━━ Recorded data

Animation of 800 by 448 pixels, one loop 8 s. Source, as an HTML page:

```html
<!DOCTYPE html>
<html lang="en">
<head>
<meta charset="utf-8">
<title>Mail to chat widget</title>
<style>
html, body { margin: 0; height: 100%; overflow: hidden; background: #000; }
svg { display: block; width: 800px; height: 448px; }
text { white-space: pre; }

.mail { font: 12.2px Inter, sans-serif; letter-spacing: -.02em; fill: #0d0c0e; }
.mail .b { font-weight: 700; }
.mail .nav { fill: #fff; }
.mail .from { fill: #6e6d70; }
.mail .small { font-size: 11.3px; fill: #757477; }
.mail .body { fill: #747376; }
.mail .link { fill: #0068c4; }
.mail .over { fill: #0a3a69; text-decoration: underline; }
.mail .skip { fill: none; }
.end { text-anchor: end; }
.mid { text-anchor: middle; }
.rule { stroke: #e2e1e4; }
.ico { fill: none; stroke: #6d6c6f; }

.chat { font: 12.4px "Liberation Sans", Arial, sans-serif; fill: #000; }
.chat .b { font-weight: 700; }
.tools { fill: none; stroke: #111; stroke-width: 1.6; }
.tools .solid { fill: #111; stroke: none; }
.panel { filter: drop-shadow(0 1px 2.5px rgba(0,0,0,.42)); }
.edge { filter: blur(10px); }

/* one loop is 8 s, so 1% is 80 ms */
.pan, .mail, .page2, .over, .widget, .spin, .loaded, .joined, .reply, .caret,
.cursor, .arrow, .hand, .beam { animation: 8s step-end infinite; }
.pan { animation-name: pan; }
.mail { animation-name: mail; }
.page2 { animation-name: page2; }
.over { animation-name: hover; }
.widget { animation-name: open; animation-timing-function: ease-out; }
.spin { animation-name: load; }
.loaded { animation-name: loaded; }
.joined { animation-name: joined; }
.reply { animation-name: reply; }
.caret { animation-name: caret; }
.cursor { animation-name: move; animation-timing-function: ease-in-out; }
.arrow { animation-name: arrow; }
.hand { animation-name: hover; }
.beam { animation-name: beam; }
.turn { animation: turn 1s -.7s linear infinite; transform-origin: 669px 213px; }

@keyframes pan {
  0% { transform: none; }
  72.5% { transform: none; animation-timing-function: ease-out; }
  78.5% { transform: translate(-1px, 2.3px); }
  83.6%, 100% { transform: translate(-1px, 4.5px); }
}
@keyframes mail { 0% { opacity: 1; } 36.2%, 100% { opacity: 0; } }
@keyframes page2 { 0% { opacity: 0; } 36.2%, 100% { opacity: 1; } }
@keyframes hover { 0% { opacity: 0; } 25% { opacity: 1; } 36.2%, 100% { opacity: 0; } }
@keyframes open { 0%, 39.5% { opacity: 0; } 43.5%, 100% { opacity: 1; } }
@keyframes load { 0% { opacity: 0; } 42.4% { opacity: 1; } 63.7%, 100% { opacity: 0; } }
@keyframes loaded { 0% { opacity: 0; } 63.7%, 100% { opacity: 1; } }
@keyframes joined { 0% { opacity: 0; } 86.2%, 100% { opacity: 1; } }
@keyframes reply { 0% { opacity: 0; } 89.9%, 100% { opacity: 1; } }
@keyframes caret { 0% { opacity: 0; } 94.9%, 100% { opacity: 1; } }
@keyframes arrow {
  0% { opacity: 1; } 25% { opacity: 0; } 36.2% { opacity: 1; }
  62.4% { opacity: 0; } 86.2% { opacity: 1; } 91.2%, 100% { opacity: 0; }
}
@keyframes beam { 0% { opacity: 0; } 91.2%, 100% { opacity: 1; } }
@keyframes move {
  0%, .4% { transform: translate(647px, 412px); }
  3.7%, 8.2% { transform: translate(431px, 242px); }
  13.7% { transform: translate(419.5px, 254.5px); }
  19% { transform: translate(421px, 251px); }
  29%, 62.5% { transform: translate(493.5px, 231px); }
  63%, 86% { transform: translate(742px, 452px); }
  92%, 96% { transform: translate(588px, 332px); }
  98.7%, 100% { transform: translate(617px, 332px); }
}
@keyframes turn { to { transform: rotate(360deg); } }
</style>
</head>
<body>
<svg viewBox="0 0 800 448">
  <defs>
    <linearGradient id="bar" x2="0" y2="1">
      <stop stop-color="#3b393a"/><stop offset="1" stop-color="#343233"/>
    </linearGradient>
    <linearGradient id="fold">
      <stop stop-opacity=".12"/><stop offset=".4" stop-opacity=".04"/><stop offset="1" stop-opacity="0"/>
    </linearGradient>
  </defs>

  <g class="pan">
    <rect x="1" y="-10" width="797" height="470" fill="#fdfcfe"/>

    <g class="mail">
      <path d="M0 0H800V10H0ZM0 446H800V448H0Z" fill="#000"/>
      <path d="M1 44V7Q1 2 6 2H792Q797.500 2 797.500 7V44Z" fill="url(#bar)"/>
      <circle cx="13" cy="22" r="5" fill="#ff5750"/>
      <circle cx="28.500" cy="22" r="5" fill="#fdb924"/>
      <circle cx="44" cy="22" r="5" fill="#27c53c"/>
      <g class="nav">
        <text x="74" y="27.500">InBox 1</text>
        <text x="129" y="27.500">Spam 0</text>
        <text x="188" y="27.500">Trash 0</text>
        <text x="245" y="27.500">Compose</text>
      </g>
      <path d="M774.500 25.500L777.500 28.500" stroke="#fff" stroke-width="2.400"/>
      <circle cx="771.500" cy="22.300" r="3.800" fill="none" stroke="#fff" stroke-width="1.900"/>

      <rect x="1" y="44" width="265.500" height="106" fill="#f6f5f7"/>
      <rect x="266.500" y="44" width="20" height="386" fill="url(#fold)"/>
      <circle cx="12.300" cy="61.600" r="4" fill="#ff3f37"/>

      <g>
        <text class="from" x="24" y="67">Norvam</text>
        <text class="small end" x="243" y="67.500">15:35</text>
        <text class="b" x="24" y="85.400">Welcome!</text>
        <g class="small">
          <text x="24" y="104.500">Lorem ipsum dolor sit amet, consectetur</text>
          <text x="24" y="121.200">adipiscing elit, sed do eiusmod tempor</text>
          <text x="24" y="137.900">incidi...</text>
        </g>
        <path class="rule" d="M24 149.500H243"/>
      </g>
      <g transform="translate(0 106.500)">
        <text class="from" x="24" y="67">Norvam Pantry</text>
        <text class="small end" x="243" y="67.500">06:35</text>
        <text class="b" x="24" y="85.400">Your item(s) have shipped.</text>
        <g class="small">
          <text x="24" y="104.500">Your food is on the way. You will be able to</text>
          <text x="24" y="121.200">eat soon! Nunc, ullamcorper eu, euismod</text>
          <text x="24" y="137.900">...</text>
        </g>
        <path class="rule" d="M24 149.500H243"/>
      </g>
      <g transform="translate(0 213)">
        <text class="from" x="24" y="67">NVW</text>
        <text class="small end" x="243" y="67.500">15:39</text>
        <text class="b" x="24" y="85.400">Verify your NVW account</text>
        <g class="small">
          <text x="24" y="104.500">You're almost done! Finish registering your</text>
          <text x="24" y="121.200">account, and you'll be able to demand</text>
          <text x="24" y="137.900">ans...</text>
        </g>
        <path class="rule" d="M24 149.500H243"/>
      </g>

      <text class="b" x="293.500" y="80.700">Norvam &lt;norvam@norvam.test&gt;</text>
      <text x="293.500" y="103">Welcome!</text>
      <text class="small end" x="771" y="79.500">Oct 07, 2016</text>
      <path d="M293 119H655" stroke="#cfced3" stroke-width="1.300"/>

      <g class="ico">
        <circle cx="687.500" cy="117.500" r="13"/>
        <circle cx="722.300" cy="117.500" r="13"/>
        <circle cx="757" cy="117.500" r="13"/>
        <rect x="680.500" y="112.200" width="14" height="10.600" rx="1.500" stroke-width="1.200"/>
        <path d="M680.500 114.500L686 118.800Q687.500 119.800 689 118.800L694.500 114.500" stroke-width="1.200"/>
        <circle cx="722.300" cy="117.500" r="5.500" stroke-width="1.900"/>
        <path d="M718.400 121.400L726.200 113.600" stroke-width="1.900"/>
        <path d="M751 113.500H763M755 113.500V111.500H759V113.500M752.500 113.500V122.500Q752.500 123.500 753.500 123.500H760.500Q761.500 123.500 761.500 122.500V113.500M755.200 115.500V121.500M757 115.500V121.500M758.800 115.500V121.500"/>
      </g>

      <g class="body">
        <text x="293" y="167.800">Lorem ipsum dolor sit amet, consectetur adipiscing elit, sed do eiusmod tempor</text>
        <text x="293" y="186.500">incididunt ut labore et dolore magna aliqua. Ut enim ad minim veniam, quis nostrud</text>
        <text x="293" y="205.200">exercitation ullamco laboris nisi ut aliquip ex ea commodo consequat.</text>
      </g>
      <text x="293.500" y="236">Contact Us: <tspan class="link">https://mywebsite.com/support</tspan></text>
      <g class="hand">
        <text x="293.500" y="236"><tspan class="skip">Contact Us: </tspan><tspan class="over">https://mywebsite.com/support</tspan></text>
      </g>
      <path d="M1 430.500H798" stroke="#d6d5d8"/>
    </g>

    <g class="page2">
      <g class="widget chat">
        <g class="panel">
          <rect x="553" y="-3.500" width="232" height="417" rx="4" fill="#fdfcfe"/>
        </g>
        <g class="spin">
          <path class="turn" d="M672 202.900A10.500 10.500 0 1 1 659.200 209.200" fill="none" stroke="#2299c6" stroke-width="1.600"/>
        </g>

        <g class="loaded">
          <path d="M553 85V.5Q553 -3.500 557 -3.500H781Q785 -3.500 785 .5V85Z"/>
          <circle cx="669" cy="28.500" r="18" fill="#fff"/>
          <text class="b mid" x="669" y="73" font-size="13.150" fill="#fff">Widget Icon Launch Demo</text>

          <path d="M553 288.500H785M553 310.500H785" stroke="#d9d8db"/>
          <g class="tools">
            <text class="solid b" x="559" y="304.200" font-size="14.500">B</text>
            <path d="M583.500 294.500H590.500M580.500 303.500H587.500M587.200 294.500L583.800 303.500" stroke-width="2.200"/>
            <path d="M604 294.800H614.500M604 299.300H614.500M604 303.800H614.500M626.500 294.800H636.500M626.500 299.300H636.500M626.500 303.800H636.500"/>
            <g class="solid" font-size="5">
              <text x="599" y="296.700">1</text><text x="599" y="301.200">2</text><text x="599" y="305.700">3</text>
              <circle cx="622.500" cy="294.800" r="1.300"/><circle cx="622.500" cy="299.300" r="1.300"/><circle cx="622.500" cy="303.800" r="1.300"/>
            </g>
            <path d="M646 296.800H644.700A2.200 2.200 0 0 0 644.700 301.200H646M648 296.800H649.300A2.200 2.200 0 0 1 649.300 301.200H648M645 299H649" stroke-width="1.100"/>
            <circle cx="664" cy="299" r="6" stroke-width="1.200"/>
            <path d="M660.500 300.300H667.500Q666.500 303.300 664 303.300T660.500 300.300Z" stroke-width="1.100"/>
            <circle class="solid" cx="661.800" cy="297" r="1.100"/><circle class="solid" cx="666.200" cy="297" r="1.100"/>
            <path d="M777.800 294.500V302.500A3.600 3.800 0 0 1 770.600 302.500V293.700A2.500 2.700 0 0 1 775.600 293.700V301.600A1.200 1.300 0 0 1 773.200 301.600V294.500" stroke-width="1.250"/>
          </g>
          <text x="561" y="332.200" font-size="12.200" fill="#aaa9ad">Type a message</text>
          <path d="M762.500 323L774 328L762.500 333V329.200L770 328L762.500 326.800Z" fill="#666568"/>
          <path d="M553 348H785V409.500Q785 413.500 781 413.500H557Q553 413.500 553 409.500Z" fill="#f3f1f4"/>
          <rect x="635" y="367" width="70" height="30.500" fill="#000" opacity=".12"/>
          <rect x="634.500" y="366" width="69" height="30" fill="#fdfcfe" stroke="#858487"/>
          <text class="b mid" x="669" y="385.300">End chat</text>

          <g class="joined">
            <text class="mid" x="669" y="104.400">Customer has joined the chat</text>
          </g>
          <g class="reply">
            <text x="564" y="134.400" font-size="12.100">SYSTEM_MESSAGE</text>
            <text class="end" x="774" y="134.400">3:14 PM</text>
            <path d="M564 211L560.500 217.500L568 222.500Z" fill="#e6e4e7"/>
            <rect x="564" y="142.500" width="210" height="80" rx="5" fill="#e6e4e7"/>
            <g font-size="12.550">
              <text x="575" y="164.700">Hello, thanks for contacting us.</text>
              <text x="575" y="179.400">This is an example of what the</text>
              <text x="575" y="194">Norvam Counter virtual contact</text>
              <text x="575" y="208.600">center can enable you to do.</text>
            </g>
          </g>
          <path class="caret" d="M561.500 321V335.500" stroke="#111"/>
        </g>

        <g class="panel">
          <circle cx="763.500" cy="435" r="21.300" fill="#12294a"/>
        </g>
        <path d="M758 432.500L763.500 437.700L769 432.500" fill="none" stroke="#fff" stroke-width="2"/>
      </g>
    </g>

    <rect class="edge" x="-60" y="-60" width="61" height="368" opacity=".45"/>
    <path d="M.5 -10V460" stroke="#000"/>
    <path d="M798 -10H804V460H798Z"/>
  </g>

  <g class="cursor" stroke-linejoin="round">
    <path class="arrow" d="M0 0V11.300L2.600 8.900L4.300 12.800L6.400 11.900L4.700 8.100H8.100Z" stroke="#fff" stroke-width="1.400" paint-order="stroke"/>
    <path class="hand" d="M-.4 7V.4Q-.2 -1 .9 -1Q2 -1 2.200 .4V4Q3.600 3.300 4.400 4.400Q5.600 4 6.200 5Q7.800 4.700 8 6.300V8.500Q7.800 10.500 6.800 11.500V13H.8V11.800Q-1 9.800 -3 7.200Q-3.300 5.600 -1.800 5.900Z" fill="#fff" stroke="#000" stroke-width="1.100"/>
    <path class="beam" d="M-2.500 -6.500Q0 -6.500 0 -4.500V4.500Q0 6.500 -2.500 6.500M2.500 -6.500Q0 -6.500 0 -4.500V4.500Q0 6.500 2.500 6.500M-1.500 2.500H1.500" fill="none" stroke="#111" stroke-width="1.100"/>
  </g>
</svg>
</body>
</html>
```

━━━━

**Assignment:**
Lines from the records above that hold "consectetur" are the ones to list.

**Response to this exercise:**
          <text x="24" y="104.500">Lorem ipsum dolor sit amet, consectetur</text>
        <text x="293" y="167.800">Lorem ipsum dolor sit amet, consectetur adipiscing elit, sed do eiusmod tempor</text>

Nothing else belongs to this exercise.